START Data records

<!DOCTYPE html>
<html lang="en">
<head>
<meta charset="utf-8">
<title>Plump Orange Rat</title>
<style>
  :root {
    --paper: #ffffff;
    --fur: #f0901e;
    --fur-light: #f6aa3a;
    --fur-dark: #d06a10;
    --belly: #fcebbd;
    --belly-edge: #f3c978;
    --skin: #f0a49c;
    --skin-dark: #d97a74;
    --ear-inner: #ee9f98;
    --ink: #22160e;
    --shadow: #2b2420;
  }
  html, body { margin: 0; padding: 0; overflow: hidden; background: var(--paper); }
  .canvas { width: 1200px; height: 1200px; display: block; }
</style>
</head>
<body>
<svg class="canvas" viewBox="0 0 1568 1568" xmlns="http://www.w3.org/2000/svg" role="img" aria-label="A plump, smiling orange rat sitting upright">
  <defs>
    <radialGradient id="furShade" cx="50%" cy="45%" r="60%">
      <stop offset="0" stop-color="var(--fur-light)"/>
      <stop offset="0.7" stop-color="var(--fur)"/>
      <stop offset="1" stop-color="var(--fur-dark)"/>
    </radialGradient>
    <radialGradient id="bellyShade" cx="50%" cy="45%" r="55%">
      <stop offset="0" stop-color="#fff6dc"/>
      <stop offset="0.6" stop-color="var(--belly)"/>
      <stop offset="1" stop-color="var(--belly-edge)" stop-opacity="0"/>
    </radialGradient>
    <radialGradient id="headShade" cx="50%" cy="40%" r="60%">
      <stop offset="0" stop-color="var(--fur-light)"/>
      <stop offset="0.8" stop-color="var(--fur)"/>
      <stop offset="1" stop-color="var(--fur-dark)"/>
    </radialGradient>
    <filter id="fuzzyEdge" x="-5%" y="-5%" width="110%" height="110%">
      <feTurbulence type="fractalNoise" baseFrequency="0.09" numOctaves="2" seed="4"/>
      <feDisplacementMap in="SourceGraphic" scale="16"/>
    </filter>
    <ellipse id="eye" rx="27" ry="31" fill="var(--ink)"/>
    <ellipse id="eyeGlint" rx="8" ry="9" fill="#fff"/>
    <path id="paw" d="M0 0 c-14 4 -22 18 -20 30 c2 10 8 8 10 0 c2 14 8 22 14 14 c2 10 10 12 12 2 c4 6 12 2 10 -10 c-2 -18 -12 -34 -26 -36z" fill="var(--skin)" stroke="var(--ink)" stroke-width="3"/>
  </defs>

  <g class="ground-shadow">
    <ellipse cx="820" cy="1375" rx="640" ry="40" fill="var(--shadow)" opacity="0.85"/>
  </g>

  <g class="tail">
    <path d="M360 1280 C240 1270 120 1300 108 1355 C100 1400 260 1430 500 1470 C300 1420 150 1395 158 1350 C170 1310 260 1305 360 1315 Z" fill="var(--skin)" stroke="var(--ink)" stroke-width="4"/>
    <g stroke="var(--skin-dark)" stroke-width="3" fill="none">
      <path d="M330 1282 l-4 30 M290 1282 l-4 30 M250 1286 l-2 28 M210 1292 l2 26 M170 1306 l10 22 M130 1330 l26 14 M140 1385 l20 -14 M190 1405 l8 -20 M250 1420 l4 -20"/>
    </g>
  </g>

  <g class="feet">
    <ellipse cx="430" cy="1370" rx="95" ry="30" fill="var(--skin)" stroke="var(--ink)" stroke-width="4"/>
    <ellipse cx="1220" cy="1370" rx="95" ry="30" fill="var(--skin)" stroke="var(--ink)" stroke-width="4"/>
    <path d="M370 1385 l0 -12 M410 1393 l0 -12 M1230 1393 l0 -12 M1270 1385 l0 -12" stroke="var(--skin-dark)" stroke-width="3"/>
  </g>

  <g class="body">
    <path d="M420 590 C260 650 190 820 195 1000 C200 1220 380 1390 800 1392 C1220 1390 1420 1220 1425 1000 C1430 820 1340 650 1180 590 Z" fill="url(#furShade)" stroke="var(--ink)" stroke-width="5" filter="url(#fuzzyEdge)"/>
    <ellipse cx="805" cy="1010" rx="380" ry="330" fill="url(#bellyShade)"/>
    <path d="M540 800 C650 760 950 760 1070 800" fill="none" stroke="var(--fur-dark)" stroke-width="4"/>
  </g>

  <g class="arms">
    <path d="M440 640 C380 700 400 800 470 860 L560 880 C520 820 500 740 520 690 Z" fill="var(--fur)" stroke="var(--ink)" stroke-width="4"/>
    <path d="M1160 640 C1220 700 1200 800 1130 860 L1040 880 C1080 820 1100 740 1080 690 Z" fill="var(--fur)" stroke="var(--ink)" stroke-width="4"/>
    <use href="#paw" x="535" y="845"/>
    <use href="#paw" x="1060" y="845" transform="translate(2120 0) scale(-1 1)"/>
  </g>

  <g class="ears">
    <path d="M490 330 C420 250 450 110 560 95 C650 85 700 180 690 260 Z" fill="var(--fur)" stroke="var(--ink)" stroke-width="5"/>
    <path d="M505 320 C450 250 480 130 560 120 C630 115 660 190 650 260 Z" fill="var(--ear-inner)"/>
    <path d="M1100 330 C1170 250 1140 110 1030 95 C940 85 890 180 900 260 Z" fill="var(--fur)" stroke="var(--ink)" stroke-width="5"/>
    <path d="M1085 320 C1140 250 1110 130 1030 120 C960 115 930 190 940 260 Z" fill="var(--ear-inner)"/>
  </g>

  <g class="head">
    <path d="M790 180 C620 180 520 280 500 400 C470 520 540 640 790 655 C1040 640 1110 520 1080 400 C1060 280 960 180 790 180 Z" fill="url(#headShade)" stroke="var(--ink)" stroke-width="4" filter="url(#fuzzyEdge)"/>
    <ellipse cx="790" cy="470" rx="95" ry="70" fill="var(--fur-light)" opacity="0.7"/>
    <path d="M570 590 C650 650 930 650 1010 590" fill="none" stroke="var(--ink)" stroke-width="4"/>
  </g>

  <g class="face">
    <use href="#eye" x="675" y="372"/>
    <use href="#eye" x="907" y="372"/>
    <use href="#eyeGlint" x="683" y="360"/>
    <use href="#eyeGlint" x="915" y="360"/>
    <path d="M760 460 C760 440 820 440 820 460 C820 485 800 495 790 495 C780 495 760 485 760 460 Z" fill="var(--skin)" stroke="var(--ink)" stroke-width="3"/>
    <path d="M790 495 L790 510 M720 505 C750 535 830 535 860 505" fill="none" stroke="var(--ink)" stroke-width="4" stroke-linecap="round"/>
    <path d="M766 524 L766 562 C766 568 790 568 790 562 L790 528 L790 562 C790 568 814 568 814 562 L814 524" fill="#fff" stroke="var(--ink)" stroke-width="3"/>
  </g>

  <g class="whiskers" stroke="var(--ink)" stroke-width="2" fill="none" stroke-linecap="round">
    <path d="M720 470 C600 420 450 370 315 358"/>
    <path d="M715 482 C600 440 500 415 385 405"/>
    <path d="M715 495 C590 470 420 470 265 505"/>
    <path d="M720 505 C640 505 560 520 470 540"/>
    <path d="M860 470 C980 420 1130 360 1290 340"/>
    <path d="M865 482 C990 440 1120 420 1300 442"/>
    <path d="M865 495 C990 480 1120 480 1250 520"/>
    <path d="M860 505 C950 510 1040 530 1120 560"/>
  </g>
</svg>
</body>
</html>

END Data records

> **Exercise requirements**:
Output the data in full, exactly as it stands.

> **Result of this task**:
<!DOCTYPE html>
<html lang="en">
<head>
<meta charset="utf-8">
<title>Plump Orange Rat</title>
<style>
  :root {
    --paper: #ffffff;
    --fur: #f0901e;
    --fur-light: #f6aa3a;
    --fur-dark: #d06a10;
    --belly: #fcebbd;
    --belly-edge: #f3c978;
    --skin: #f0a49c;
    --skin-dark: #d97a74;
    --ear-inner: #ee9f98;
    --ink: #22160e;
    --shadow: #2b2420;
  }
  html, body { margin: 0; padding: 0; overflow: hidden; background: var(--paper); }
  .canvas { width: 1200px; height: 1200px; display: block; }
</style>
</head>
<body>
<svg class="canvas" viewBox="0 0 1568 1568" xmlns="http://www.w3.org/2000/svg" role="img" aria-label="A plump, smiling orange rat sitting upright">
  <defs>
    <radialGradient id="furShade" cx="50%" cy="45%" r="60%">
      <stop offset="0" stop-color="var(--fur-light)"/>
      <stop offset="0.7" stop-color="var(--fur)"/>
      <stop offset="1" stop-color="var(--fur-dark)"/>
    </radialGradient>
    <radialGradient id="bellyShade" cx="50%" cy="45%" r="55%">
      <stop offset="0" stop-color="#fff6dc"/>
      <stop offset="0.6" stop-color="var(--belly)"/>
      <stop offset="1" stop-color="var(--belly-edge)" stop-opacity="0"/>
    </radialGradient>
    <radialGradient id="headShade" cx="50%" cy="40%" r="60%">
      <stop offset="0" stop-color="var(--fur-light)"/>
      <stop offset="0.8" stop-color="var(--fur)"/>
      <stop offset="1" stop-color="var(--fur-dark)"/>
    </radialGradient>
    <filter id="fuzzyEdge" x="-5%" y="-5%" width="110%" height="110%">
      <feTurbulence type="fractalNoise" baseFrequency="0.09" numOctaves="2" seed="4"/>
      <feDisplacementMap in="SourceGraphic" scale="16"/>
    </filter>
    <ellipse id="eye" rx="27" ry="31" fill="var(--ink)"/>
    <ellipse id="eyeGlint" rx="8" ry="9" fill="#fff"/>
    <path id="paw" d="M0 0 c-14 4 -22 18 -20 30 c2 10 8 8 10 0 c2 14 8 22 14 14 c2 10 10 12 12 2 c4 6 12 2 10 -10 c-2 -18 -12 -34 -26 -36z" fill="var(--skin)" stroke="var(--ink)" stroke-width="3"/>
  </defs>

  <g class="ground-shadow">
    <ellipse cx="820" cy="1375" rx="640" ry="40" fill="var(--shadow)" opacity="0.85"/>
  </g>

  <g class="tail">
    <path d="M360 1280 C240 1270 120 1300 108 1355 C100 1400 260 1430 500 1470 C300 1420 150 1395 158 1350 C170 1310 260 1305 360 1315 Z" fill="var(--skin)" stroke="var(--ink)" stroke-width="4"/>
    <g stroke="var(--skin-dark)" stroke-width="3" fill="none">
      <path d="M330 1282 l-4 30 M290 1282 l-4 30 M250 1286 l-2 28 M210 1292 l2 26 M170 1306 l10 22 M130 1330 l26 14 M140 1385 l20 -14 M190 1405 l8 -20 M250 1420 l4 -20"/>
    </g>
  </g>

  <g class="feet">
    <ellipse cx="430" cy="1370" rx="95" ry="30" fill="var(--skin)" stroke="var(--ink)" stroke-width="4"/>
    <ellipse cx="1220" cy="1370" rx="95" ry="30" fill="var(--skin)" stroke="var(--ink)" stroke-width="4"/>
    <path d="M370 1385 l0 -12 M410 1393 l0 -12 M1230 1393 l0 -12 M1270 1385 l0 -12" stroke="var(--skin-dark)" stroke-width="3"/>
  </g>

  <g class="body">
    <path d="M420 590 C260 650 190 820 195 1000 C200 1220 380 1390 800 1392 C1220 1390 1420 1220 1425 1000 C1430 820 1340 650 1180 590 Z" fill="url(#furShade)" stroke="var(--ink)" stroke-width="5" filter="url(#fuzzyEdge)"/>
    <ellipse cx="805" cy="1010" rx="380" ry="330" fill="url(#bellyShade)"/>
    <path d="M540 800 C650 760 950 760 1070 800" fill="none" stroke="var(--fur-dark)" stroke-width="4"/>
  </g>

  <g class="arms">
    <path d="M440 640 C380 700 400 800 470 860 L560 880 C520 820 500 740 520 690 Z" fill="var(--fur)" stroke="var(--ink)" stroke-width="4"/>
    <path d="M1160 640 C1220 700 1200 800 1130 860 L1040 880 C1080 820 1100 740 1080 690 Z" fill="var(--fur)" stroke="var(--ink)" stroke-width="4"/>
    <use href="#paw" x="535" y="845"/>
    <use href="#paw" x="1060" y="845" transform="translate(2120 0) scale(-1 1)"/>
  </g>

  <g class="ears">
    <path d="M490 330 C420 250 450 110 560 95 C650 85 700 180 690 260 Z" fill="var(--fur)" stroke="var(--ink)" stroke-width="5"/>
    <path d="M505 320 C450 250 480 130 560 120 C630 115 660 190 650 260 Z" fill="var(--ear-inner)"/>
    <path d="M1100 330 C1170 250 1140 110 1030 95 C940 85 890 180 900 260 Z" fill="var(--fur)" stroke="var(--ink)" stroke-width="5"/>
    <path d="M1085 320 C1140 250 1110 130 1030 120 C960 115 930 190 940 260 Z" fill="var(--ear-inner)"/>
  </g>

  <g class="head">
    <path d="M790 180 C620 180 520 280 500 400 C470 520 540 640 790 655 C1040 640 1110 520 1080 400 C1060 280 960 180 790 180 Z" fill="url(#headShade)" stroke="var(--ink)" stroke-width="4" filter="url(#fuzzyEdge)"/>
    <ellipse cx="790" cy="470" rx="95" ry="70" fill="var(--fur-light)" opacity="0.7"/>
    <path d="M570 590 C650 650 930 650 1010 590" fill="none" stroke="var(--ink)" stroke-width="4"/>
  </g>

  <g class="face">
    <use href="#eye" x="675" y="372"/>
    <use href="#eye" x="907" y="372"/>
    <use href="#eyeGlint" x="683" y="360"/>
    <use href="#eyeGlint" x="915" y="360"/>
    <path d="M760 460 C760 440 820 440 820 460 C820 485 800 495 790 495 C780 495 760 485 760 460 Z" fill="var(--skin)" stroke="var(--ink)" stroke-width="3"/>
    <path d="M790 495 L790 510 M720 505 C750 535 830 535 860 505" fill="none" stroke="var(--ink)" stroke-width="4" stroke-linecap="round"/>
    <path d="M766 524 L766 562 C766 568 790 568 790 562 L790 528 L790 562 C790 568 814 568 814 562 L814 524" fill="#fff" stroke="var(--ink)" stroke-width="3"/>
  </g>

  <g class="whiskers" stroke="var(--ink)" stroke-width="2" fill="none" stroke-linecap="round">
    <path d="M720 470 C600 420 450 370 315 358"/>
    <path d="M715 482 C600 440 500 415 385 405"/>
    <path d="M715 495 C590 470 420 470 265 505"/>
    <path d="M720 505 C640 505 560 520 470 540"/>
    <path d="M860 470 C980 420 1130 360 1290 340"/>
    <path d="M865 482 C990 440 1120 420 1300 442"/>
    <path d="M865 495 C990 480 1120 480 1250 520"/>
    <path d="M860 505 C950 510 1040 530 1120 560"/>
  </g>
</svg>
</body>
</html>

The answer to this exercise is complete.